It was used in a “mock wedding” during the 25th wedding anniversary celebration for Donna and Phil LeClair in 2001.
Around the time of the LeClairs’ silver anniversary, she and Donna both tried on the dress and found it still fit.
All that material came in handy when Patsy decided to cut into the dress and make a miniature dress for each of the brides.
Mary Shea was the first to borrow Patsy’s dress. It was for her July 19, 1975 wedding to Clarence Gallant.
Donna’s wedding to Phil was just over a year later, on July 24. Sylvia Gallant wore the dress for her March 11, 1978 wedding to Gerard Ellsworth, and Lois Rayner was wearing it when she exchanged vows with Rodney Gaudet on Nov. 25, 1978.
So that’s two summer weddings, two late fall weddings and a late winter wedding, all in a dress with long, puffed sleeves and a high neckline.
The bridal dolls Patsy Gavin created from a wedding dress five Tignish area brides wore in the 1970s.
Donna wore the same bridesmaid dress in both Patsy and Mary’s bridal parties.

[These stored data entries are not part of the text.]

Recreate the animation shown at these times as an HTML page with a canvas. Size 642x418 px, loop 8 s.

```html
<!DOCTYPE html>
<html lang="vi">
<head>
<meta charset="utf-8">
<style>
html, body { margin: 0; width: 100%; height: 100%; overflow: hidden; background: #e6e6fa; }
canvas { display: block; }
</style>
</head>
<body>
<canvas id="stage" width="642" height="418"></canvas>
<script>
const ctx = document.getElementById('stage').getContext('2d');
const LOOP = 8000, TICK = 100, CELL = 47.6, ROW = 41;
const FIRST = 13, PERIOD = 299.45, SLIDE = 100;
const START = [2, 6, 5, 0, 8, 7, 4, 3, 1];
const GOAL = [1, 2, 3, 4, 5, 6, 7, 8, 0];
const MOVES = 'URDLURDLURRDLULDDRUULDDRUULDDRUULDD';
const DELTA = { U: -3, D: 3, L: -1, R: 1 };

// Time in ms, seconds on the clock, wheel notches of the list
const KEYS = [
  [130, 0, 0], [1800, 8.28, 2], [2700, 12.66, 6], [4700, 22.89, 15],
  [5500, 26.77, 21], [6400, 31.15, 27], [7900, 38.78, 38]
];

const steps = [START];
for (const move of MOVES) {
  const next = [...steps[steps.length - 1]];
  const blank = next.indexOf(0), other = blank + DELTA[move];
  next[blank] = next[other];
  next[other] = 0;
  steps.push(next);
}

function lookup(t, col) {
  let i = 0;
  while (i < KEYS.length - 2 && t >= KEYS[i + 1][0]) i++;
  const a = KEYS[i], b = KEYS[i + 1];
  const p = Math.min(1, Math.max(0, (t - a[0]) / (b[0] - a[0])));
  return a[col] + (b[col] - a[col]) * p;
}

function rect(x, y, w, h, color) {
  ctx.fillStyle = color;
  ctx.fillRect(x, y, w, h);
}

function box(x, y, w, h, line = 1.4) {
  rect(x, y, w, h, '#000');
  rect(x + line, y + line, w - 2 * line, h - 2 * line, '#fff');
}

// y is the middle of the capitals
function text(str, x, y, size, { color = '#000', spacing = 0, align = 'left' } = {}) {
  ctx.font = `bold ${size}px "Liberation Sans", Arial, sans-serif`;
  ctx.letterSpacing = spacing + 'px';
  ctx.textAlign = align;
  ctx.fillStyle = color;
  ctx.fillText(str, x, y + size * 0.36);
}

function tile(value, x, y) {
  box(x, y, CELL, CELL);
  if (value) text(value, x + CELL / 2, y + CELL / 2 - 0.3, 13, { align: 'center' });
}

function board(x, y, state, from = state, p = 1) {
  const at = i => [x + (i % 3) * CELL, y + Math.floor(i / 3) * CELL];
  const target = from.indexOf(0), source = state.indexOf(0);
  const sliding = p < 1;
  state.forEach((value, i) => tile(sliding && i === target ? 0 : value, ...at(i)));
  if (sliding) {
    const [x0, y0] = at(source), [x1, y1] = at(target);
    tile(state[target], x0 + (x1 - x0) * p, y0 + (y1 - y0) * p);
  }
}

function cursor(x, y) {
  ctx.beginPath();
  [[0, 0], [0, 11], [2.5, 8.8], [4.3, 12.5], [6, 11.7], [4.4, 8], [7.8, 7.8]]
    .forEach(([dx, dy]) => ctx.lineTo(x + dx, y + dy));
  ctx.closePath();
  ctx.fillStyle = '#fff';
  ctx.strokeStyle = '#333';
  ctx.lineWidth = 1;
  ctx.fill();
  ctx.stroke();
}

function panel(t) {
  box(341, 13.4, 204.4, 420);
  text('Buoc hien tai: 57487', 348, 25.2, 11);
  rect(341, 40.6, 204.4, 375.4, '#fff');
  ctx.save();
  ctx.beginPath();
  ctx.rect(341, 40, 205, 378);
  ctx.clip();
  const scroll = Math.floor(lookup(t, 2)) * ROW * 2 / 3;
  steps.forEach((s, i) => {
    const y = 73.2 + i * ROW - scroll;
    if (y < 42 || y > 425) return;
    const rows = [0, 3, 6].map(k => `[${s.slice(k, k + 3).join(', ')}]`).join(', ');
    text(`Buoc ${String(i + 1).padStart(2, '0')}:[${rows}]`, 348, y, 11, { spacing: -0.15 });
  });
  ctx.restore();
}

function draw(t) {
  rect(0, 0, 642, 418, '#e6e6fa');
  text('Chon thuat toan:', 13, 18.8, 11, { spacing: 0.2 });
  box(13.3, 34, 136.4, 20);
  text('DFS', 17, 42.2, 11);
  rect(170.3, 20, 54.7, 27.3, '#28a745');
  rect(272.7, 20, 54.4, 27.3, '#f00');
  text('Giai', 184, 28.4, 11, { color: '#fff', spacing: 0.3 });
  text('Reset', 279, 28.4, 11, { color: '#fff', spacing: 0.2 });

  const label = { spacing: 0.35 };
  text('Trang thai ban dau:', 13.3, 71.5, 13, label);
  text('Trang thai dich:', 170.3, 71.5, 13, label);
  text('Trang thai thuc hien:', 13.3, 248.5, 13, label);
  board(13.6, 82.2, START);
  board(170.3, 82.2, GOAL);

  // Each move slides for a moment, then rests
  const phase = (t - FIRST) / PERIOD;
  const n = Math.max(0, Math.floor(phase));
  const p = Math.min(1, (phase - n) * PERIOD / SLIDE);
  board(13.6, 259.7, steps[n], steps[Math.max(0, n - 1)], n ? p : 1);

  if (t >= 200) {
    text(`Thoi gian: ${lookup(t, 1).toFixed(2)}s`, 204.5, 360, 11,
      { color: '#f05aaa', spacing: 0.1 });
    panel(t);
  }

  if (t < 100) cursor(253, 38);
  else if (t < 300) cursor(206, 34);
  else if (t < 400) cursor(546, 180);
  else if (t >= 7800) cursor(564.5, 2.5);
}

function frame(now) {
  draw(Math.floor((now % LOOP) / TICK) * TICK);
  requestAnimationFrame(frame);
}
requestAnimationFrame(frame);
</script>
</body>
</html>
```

All five weddings were in Tignish. Patsy and Billy’s wedding reception was at the Tignish Legion and the other four couples held their receptions at the Tignish Parish Centre.
As of Valentines Day this year the five couples have been married, collectively, 201 and a half years. They’ve raised 15 children, and have 10 grandchildren.
The dolls have porcelain hands and heads on a cone-shaped body. Patsy stuck with the high neckline in making all of the dresses. Material from the dress was used in making the miniature dresses and material from the veil in making the veils.
She made Mary Gallant’s miniature dress in 2010 and mailed it to her in Alberta.
“What a great idea,” Mary wrote in a letter of thanks. “Imagine, wearing a long-sleeve, high-neck wedding dress the middle of July, 102 degrees.” Until then she was unaware five brides had worn the dress.
Patsy only got going on the final four dolls after Donna and Phil’s 40th anniversary party last year.
Then she organized a get-together to present the dolls.
“I couldn’t wait to finish. I couldn’t wait to get together with the girls,” she said. Two of the women were not aware that she was making the bridal dolls and Patsy simply instructed everyone to bring along wedding photos for the party.
“We didn’t have photographers or anything; no wedding planners, for sure,” she said.
“It just looked like we were all the same bride,” she said in comparing the wedding photos.
“It was a special night. The girls are still talking about it. They want us to get together again some time.”